Jog your memory back to just a few weeks ago and you’ll remember that much of the UK basked in warm sunshine with highs of 27ºc across parts of the east and south-east! Now in just 5 days time we’ll be going the opposite end of the scale, well not -27ºc, though it is going to turn much colder.
Next week we see a northerly air flow develop with much colder air being sourced from the Arctic. Members of the weather community would call the incoming pattern ‘almost perfect’ for very snowy weather, if we turned our calenders back a few pages to December and early January of course. Whilst snow will be in the forecast next week it certainly will be hit and miss with regards to areas that may or may not see settling snow.
Unlike typical winter months, whilst April has proved in the past that it can deliver snowfall, even down to low lying parts of the United Kingdom, it is not quite textbook in forecasting terms as we have to factor in increased solar output and warmer sea surface temperatures, both of which affect conditions at the surface.

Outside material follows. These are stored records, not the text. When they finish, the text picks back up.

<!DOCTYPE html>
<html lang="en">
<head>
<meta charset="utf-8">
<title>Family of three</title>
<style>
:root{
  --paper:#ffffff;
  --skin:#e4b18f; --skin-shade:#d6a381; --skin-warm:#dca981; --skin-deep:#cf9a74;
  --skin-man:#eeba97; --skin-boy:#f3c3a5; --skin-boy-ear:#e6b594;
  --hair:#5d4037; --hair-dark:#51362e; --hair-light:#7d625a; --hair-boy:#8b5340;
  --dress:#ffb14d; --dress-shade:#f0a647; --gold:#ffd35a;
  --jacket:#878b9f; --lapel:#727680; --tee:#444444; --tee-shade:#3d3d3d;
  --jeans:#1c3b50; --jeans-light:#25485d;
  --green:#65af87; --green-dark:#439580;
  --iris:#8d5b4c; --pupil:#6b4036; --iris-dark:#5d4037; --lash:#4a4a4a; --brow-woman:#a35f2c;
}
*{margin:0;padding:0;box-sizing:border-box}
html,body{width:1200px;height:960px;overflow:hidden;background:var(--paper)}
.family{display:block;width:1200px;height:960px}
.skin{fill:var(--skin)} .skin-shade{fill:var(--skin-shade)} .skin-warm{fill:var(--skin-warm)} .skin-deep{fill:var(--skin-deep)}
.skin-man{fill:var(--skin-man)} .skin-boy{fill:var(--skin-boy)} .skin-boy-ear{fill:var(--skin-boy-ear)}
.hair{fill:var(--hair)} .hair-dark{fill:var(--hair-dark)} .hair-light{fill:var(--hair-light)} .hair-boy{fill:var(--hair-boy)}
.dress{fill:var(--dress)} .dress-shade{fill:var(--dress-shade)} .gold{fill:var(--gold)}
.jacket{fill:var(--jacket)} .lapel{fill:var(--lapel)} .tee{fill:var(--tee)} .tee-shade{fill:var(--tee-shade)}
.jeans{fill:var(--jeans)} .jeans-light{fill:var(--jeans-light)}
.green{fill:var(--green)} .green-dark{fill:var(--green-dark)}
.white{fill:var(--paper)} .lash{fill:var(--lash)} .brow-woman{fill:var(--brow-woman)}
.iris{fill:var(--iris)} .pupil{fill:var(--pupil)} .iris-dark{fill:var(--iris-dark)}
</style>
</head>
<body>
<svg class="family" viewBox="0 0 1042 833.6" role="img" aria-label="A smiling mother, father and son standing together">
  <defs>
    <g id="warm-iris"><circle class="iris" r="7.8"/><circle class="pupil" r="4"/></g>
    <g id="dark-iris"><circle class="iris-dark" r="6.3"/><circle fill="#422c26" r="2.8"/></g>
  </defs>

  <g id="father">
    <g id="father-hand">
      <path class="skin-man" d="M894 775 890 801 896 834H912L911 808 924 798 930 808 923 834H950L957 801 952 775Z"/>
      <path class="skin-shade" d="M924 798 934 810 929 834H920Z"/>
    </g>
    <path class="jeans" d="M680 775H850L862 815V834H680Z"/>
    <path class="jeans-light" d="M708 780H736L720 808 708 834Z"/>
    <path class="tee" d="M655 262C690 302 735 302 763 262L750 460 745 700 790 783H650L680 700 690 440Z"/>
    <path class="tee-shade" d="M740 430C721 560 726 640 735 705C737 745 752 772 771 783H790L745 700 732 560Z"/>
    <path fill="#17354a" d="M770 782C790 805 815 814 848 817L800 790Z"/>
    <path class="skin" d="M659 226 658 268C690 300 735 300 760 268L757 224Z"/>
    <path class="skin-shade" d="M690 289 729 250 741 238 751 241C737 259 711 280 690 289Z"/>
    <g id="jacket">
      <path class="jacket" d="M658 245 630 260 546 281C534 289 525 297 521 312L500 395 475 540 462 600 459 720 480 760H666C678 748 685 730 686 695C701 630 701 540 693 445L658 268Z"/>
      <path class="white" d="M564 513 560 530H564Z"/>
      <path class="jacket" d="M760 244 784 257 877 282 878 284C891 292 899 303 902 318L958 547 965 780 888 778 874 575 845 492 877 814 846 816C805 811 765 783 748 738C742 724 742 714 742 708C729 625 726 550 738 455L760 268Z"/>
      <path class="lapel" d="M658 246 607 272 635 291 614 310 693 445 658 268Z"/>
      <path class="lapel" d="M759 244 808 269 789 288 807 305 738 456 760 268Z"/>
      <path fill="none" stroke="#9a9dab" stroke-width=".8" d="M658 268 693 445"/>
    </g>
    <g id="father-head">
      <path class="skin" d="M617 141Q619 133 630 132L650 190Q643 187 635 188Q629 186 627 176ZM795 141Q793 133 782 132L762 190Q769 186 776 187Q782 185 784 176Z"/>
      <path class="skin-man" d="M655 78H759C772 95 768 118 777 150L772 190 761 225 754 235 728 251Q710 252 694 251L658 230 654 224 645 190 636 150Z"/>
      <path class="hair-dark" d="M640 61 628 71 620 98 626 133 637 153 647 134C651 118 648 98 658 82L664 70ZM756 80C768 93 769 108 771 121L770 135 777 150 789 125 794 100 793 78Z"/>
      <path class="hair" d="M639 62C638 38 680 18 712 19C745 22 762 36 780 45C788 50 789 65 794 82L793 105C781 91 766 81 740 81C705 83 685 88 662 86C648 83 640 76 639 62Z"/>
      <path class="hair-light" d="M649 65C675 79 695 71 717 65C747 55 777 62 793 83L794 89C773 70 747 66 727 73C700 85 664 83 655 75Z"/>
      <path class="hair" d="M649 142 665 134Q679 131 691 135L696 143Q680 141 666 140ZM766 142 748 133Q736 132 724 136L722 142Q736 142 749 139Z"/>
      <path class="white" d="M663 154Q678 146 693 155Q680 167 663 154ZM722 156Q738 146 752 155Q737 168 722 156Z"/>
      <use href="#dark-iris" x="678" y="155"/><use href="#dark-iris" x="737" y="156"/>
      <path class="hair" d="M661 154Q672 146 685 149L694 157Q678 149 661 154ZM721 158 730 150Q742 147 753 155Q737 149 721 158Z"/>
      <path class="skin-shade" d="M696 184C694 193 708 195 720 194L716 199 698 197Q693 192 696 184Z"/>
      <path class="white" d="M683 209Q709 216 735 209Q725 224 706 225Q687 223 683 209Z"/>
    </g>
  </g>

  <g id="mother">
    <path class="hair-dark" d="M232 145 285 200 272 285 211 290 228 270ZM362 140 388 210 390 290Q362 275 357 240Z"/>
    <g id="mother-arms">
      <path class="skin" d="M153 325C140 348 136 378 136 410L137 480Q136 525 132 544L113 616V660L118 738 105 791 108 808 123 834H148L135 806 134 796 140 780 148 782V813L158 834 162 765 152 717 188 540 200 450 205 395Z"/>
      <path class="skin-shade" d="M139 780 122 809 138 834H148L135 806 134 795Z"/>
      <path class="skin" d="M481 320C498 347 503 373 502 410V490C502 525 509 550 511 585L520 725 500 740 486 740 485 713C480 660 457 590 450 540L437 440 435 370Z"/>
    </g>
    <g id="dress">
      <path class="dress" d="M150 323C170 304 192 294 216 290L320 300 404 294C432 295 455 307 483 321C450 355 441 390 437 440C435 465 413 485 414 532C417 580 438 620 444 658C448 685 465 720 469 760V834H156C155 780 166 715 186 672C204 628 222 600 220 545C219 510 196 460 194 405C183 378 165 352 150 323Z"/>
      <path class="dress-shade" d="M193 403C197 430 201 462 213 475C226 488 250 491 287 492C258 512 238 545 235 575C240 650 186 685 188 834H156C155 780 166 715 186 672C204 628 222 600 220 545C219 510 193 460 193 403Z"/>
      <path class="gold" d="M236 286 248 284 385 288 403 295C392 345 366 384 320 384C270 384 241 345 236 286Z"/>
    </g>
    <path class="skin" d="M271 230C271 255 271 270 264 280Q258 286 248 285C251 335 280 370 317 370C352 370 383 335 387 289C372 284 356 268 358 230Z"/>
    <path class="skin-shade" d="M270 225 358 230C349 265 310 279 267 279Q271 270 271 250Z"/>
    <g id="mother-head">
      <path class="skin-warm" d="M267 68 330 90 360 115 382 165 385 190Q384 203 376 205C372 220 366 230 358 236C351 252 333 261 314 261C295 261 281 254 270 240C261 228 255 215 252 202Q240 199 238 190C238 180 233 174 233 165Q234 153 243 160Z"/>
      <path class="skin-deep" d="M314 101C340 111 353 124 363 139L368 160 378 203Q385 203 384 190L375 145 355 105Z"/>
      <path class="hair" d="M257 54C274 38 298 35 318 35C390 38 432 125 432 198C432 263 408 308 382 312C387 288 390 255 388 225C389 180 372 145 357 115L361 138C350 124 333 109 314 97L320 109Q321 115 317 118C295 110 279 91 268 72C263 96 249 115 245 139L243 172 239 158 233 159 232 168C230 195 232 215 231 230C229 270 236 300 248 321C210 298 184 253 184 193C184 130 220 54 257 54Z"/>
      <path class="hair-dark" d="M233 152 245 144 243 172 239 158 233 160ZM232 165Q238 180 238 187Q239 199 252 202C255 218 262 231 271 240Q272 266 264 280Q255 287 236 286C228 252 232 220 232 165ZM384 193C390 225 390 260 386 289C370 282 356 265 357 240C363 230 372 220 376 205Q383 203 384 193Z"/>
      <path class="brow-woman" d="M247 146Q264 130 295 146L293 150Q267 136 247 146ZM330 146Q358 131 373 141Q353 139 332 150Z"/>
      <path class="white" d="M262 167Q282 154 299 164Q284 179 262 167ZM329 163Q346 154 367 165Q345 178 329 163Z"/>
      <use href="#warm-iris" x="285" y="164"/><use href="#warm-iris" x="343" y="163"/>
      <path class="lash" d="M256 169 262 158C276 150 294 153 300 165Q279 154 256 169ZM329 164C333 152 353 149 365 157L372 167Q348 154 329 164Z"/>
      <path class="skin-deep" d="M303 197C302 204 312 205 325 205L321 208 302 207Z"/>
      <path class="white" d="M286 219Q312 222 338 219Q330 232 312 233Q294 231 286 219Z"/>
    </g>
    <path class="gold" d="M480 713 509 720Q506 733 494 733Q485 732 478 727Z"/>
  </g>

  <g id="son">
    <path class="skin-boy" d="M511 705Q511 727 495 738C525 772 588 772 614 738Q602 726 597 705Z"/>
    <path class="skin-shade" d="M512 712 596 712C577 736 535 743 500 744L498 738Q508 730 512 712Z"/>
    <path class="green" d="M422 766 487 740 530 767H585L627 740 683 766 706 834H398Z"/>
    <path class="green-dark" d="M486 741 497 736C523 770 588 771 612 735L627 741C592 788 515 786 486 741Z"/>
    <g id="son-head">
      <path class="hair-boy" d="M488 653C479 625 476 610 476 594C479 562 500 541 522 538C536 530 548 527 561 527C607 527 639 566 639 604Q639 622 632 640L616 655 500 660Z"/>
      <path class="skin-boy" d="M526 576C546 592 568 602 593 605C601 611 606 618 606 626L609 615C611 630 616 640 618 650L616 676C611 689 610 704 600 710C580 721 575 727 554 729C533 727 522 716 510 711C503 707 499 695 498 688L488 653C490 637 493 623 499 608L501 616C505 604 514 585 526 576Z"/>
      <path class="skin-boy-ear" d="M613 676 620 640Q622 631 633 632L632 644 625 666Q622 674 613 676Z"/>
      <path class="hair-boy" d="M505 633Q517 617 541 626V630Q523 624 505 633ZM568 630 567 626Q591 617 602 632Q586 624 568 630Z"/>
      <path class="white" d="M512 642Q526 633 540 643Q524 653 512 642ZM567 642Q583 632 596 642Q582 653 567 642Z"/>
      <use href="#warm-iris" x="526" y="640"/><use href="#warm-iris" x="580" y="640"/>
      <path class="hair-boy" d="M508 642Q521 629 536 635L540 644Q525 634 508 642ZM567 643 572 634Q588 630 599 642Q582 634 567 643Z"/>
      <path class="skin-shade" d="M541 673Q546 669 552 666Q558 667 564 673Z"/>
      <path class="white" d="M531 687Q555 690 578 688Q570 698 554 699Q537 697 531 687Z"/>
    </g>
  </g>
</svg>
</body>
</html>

The below charts show the northerly in question that is expected to develop early next week.
Showers will turn increasingly to snow across Scotland with some decent accumulations especially over higher ground (even to lower levels), as the cooler air digs south during the early hours of Monday. Through Monday afternoon as the colder air continues its journey southwards, showers will fall increasingly of snow across higher ground of northern England with wintry showers also affecting lower levels. The chart below (pink) shows where wintry precipitation is likely to fall.
Tuesday sees a risk of further significant snowfall across parts of northern and central Scotland with wintry showers also affecting western and eastern coastal parts of the United Kingdom.
Whilst many parts of the United Kingdom will see wintry showers; rain, hail, sleet and snow mix, any ‘surprises’ being snow laying across lower areas of England and Wales won’t come during daylight hours, it would be during the overnight period when of course the sun doesn’t have an impact on temperatures at the surface, a simpler way of putting it is ‘when temperatures can drop’.
It will certainly feel much colder when you add on the wind chill factor by day and night time frosts will be back, especially across inland parts! As shown on the charts below;
Whilst the sudden blast of cold air will only last 3 days before it modifies out, we’ll see the colder theme continuing for the next 7-10 days. So expect much colder weather next week with wintry showers, significant windchill factor for the time of year, snow across Scotland and maybe a few surprises to lower levels in England! I’ll keep you updated. Feel free to leave a comment below this article.